Imagine a north state where students graduate from our excellent schools, go to college or receive career training right here at home, obtain a degree or certificate, then get recruited by local employers because they are ideal candidates for living-wage jobs.

This is the vision of a growing collaborative of north state minds, and it’s not as far from reality as it might seem. On May 8, community leaders, business people, educators and many others gathered for a robust discussion during a Roots of Our Health II summit, “Healthy People in a Healthy Economy,” an effort to broaden people’s understanding of the connection between education, employment and health.

Organized by Shasta County Health and Human Services-Public Health, the event celebrated some of the successes that have been achieved since the first Roots of Our Health summit in 2010 — including the Shasta Early Literacy Project, which is building community-wide momentum for ensuring that our youngest residents become avid readers; Reach Higher Shasta, an unprecedented team effort to make post-secondary education and/or training accessible to all Shasta County students; and Working Strategies for Women, a mentoring program for women entrepreneurs.

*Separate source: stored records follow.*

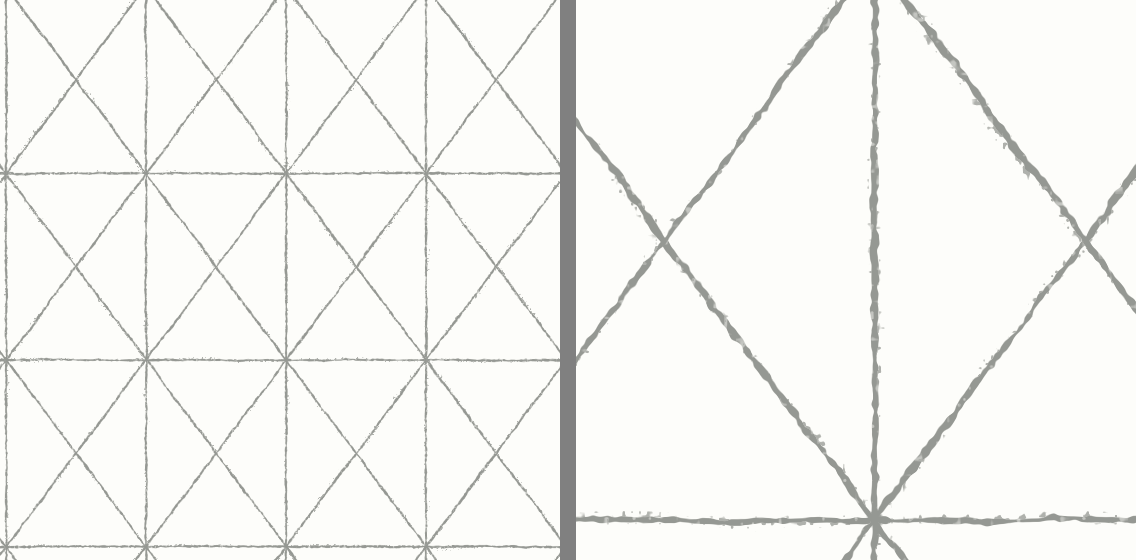
Left: the whole. Right: its middle third, enlarged.
A WebGL 2 fragment shader for this pattern:

```glsl
#version 300 es
precision highp float;
// Chalky grey lattice on off-white: 4 x 3 cells, each with a frame and two diagonals.
// Every line family is a periodic signed distance; wrapping value noise makes it
// waver, swell and shed dry grains along its edges.

uniform vec2 u_resolution;
out vec4 fragColor;

// Integer hash of a lattice point and a seed, 0 to 1
float hash(vec2 cell, float seed) {
    uvec3 v = uvec3(cell, seed) * 1664525u + 1013904u;
    v.x += v.y * v.z;
    v.y += v.z * v.x;
    v.z += v.x * v.y;
    v ^= v >> 16u;
    v.x += v.y * v.z;
    v.y += v.z * v.x;
    return float((v.x ^ v.y) >> 8u) / 16777216.0;
}

// Value noise with a whole number of lattice cells across the canvas
float noise(vec2 uv, float cells, float seed) {
    vec2 p = uv * cells;
    vec2 i = floor(p);
    vec2 f = fract(p);
    f = f * f * (3.0 - 2.0 * f);
    vec2 lo = mod(i, cells);
    vec2 hi = mod(i + 1.0, cells);
    return mix(mix(hash(lo, seed), hash(vec2(hi.x, lo.y), seed), f.x),
               mix(hash(vec2(lo.x, hi.y), seed), hash(hi, seed), f.x), f.y);
}

// Signed offset from the nearest whole number
float nearest(float x) {
    return fract(x + 0.5) - 0.5;
}

// Ink coverage of a dry stroke at signed distance d from its centre
float stroke(float d, vec2 uv, float seed) {
    float aa = 0.75 / u_resolution.y;

    // Hand waver, slow and fast
    d += 0.0024 * (noise(uv, 19.0, seed) - 0.5);
    d += 0.0016 * (noise(uv, 97.0, seed + 1.0) - 0.5);

    // Core with varying pressure, ragged edges and thin spots
    float pressure = noise(uv, 23.0, seed + 2.0);
    float ragged = noise(uv, 230.0, seed + 3.0) - 0.5;
    float halfWidth = 0.0013 + 0.0009 * pressure + 0.0019 * ragged;
    float core = 1.0 - smoothstep(-aa, aa, abs(d) - halfWidth);
    core *= 1.0 - 0.45 * smoothstep(0.72, 0.95, noise(uv, 310.0, seed + 4.0));

    // Loose grains, leaning to one side in patches
    float lean = noise(uv, 13.0, seed + 5.0) - 0.5;
    float patchy = smoothstep(0.45, 0.9, noise(uv, 17.0, seed + 6.0));
    float reach = abs(d - 0.005 * lean) / mix(0.0042, 0.0085, patchy);
    float grain = noise(uv, 420.0, seed + 7.0);
    float dust = 0.75 * smoothstep(0.0, 0.2, grain - 0.52 - 0.5 * reach);

    return max(core, dust);
}

void main() {
    vec2 uv = gl_FragCoord.xy / u_resolution;
    vec2 grid = (uv - vec2(0.011, 0.0238)) * vec2(4.0, 3.0);

    // Frames, then diagonals; a diagonal's gradient has length 5
    float ink = stroke(nearest(grid.x) / 4.0, uv, 10.0);
    ink = max(ink, stroke(nearest(grid.y) / 3.0, uv, 30.0));
    ink = max(ink, stroke(nearest(grid.x + grid.y) / 5.0, uv, 50.0));
    ink = max(ink, stroke(nearest(grid.x - grid.y) / 5.0, uv, 70.0));

    // Small blot where the lines meet
    vec2 knot = vec2(nearest(grid.x) / 4.0, nearest(grid.y) / 3.0);
    float blot = length(knot) + 0.004 * (noise(uv, 180.0, 90.0) - 0.5);
    ink = max(ink, 0.95 * (1.0 - smoothstep(0.003, 0.0055, blot)));

    vec3 paper = vec3(0.994, 0.994, 0.98);
    vec3 chalk = vec3(0.585, 0.595, 0.575);
    fragColor = vec4(mix(paper, chalk, ink), 1.0);
}
```
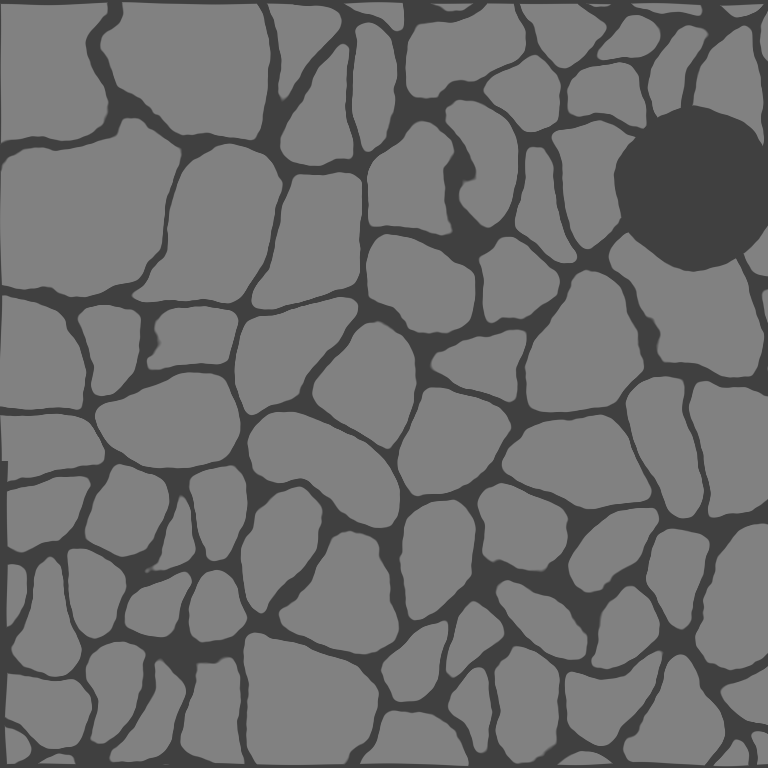
Write a WebGL 1 fragment shader that draws this texture.

```glsl
precision highp float;
uniform vec2 u_resolution;

vec2 hash2(vec2 p) {
  return fract(sin(vec2(dot(p, vec2(127.1, 311.7)), dot(p, vec2(269.5, 183.3)))) * 43758.55);
}

float corner(vec2 cell, vec2 f, vec2 o) {
  return dot(hash2(cell + o) * 2.0 - 1.0, f - o);
}

float gradientNoise(vec2 p) {
  vec2 i = floor(p), f = fract(p);
  vec2 u = f * f * f * (f * (f * 6.0 - 15.0) + 10.0);
  return mix(mix(corner(i, f, vec2(0, 0)), corner(i, f, vec2(1, 0)), u.x),
             mix(corner(i, f, vec2(0, 1)), corner(i, f, vec2(1, 1)), u.x), u.y);
}

float smoothMin(float a, float b, float k) {
  float h = max(k - abs(a - b), 0.0) / k;
  return min(a, b) - h * h * k * 0.25;
}

// Stone centre k of a cell; a cell holds one, two or four stones
vec2 stoneCentre(vec2 cell, float k) {
  vec2 at = (cell + 0.5) / 6.0;
  float split = mix(0.95, 0.32, smoothstep(0.2, 0.6, length(at)));
  split *= smoothstep(0.12, 0.4, distance(at, vec2(0.09, 0.87)));
  float pick = hash2(cell + 7.3).x;
  float count = pick < split * 0.6 ? 4.0 : (pick < split ? 2.0 : 1.0);
  if (k >= count) return vec2(1000.0);
  vec2 jitter = hash2(cell * 1.7 + k * 13.1 + 2.9) - 0.5;
  if (count < 1.5) return cell + 0.5 + jitter * 0.55;
  vec2 slot = 0.25 + 0.5 * vec2(mod(k, 2.0), floor(k / 2.0));
  if (count < 2.5) slot.y = 0.5;
  return cell + slot + jitter * 0.36;
}

// Distance to the nearest joint, with rounded stone corners
float jointDistance(vec2 q) {
  vec2 base = floor(q), nearest = vec2(0.0);
  float best = 100.0;
  for (int y = -2; y <= 2; y++)
    for (int x = -2; x <= 2; x++)
      for (int k = 0; k < 4; k++) {
        vec2 r = stoneCentre(base + vec2(x, y), float(k)) - q;
        if (dot(r, r) < best) {
          best = dot(r, r);
          nearest = r;
        }
      }
  float edge = 10.0;
  for (int y = -2; y <= 2; y++)
    for (int x = -2; x <= 2; x++)
      for (int k = 0; k < 4; k++) {
        vec2 r = stoneCentre(base + vec2(x, y), float(k)) - q;
        vec2 across = r - nearest;
        if (dot(across, across) > 0.0001)
          edge = smoothMin(edge, dot(0.5 * (r + nearest), normalize(across)), 0.14);
      }
  return edge / 6.0;
}

void main() {
  vec2 p = gl_FragCoord.xy / u_resolution;

  // Enlarge the stones at the upper left
  vec2 focus = vec2(0.09, 0.87), away = p - focus;
  vec2 q = focus + away * mix(0.5, 1.0, smoothstep(0.0, 0.5, length(away)));

  // Bend the joints
  q = q * 6.0 + 0.45 * vec2(gradientNoise(p * 7.0), gradientNoise(p * 7.0 + 31.0))
    + 0.08 * vec2(gradientNoise(p * 24.0 + 5.0), gradientNoise(p * 24.0 + 57.0));

  // Joints of uneven width with a ragged rim
  float ragged = 0.0022 * gradientNoise(p * 85.0);
  float halfWidth = 0.0062 + 0.006 * gradientNoise(p * 6.0 + 19.0);
  float stone = jointDistance(q) - max(halfWidth, 0.0032) + ragged;

  // Thin dark rim along the canvas
  float rim = min(min(p.y, 1.0 - p.y), p.x + 0.004 - 0.008 * step(p.y, 0.4));
  stone = min(stone, rim - 0.005 + 0.007 * gradientNoise(p * 9.0 + 3.0));

  // Round dark hollow at the right
  float hollow = distance(p, vec2(0.905, 0.753)) - 0.104;
  stone = min(stone, hollow + 0.012 * gradientNoise(p * 16.0) + ragged);

  float soft = 0.7 / min(u_resolution.x, u_resolution.y);
  gl_FragColor = vec4(vec3(mix(0.25, 0.505, smoothstep(-soft, soft, stone))), 1.0);
}
```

In addition to preparing children for kindergarten and promoting education and training after high school, a critical piece of the cradle-to-career trajectory is to mobilize those who have a role in economic development. One person at “Healthy People in a Healthy Economy” mentioned that he recently had nine job openings and was unable to find qualified local applicants to fill them. This begs the questions: What careers are readily available in Shasta County? What training do those jobs require, and where can students get it? How else can we prepare our students for that work? What opportunities are available for job shadowing and internships?

Meanwhile, why is Health and Human Services interested in economic development? Income is strongly linked to health and life expectancy, so everyone’s health and longevity can increase with more job skills and better employment opportunities. Therefore, helping improve our local economy so everyone has more opportunity for meaningful work that pays a living wage is a health issue and a community issue.

Preparing and employing a highly skilled workforce does take the whole community. For parents, it’s stressing the importance of academic success and college/career training to their children. For educators, it’s preparing students for the workforce. For higher education institutions, it’s providing the training that students need to successfully step into living-wage jobs, and closely considering the local labor market’s needs when adding new programs. For business leaders, it’s making innovations and taking risks to start new business ventures that will employ local people. For existing businesses and professionals, it’s providing job shadowing and internship opportunities for high school and college students.